-- Data extract follows --
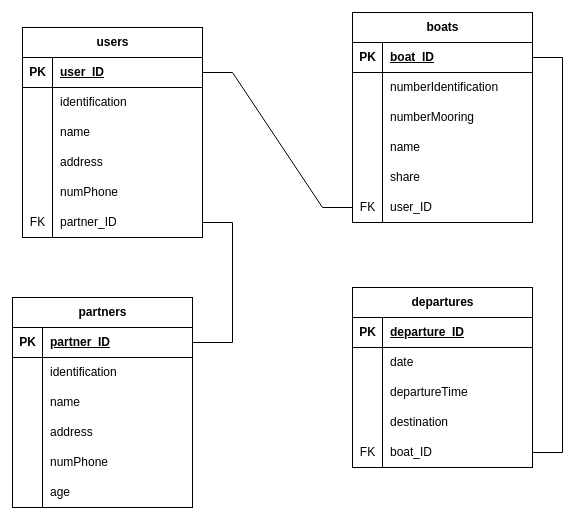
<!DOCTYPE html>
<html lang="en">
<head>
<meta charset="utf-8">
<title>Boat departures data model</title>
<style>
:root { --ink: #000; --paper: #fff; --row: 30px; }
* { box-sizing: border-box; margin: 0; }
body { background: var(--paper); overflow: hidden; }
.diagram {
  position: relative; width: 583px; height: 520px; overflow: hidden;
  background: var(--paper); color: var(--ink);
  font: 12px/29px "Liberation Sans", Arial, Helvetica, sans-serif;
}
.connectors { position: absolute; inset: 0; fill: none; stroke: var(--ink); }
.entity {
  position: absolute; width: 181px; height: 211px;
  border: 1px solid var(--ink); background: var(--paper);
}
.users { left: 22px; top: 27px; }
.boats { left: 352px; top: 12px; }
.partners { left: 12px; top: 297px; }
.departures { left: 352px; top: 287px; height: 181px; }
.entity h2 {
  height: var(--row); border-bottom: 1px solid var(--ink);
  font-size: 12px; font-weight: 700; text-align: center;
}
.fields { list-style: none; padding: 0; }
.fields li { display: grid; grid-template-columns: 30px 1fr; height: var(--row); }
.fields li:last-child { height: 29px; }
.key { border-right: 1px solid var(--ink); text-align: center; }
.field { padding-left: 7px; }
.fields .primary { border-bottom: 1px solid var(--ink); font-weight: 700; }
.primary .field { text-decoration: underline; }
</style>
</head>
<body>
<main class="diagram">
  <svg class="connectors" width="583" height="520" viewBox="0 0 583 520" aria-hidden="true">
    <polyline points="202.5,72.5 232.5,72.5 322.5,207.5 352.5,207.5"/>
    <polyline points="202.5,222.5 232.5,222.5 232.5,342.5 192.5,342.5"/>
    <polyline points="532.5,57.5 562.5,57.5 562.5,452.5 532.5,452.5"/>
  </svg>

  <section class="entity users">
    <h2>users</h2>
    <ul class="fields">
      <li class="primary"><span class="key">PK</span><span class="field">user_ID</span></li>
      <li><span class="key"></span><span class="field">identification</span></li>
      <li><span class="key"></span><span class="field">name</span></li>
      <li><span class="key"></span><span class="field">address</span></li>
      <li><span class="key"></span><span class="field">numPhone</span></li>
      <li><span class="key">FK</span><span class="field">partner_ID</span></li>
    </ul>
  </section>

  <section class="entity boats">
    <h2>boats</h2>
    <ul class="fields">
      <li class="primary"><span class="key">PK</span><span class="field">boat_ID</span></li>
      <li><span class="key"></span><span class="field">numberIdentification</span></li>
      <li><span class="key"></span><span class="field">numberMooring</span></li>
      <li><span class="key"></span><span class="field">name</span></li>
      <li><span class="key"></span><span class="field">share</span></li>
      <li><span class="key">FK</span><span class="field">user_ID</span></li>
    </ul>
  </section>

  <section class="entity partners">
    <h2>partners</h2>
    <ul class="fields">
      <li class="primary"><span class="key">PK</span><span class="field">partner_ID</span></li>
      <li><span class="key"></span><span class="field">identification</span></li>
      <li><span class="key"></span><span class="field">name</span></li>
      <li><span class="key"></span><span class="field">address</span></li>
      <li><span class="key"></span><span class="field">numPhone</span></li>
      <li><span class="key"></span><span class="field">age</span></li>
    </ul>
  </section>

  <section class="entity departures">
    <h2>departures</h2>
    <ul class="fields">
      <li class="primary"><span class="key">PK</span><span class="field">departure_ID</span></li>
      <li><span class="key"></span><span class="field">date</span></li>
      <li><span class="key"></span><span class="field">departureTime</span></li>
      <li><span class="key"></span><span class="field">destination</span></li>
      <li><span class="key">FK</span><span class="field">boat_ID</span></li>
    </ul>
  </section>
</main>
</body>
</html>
-- Data extract concluded --
→ **Work order**
Count every line in the data where the string "primary" occurs. Give nothing except the number.

→ **Written answer**
6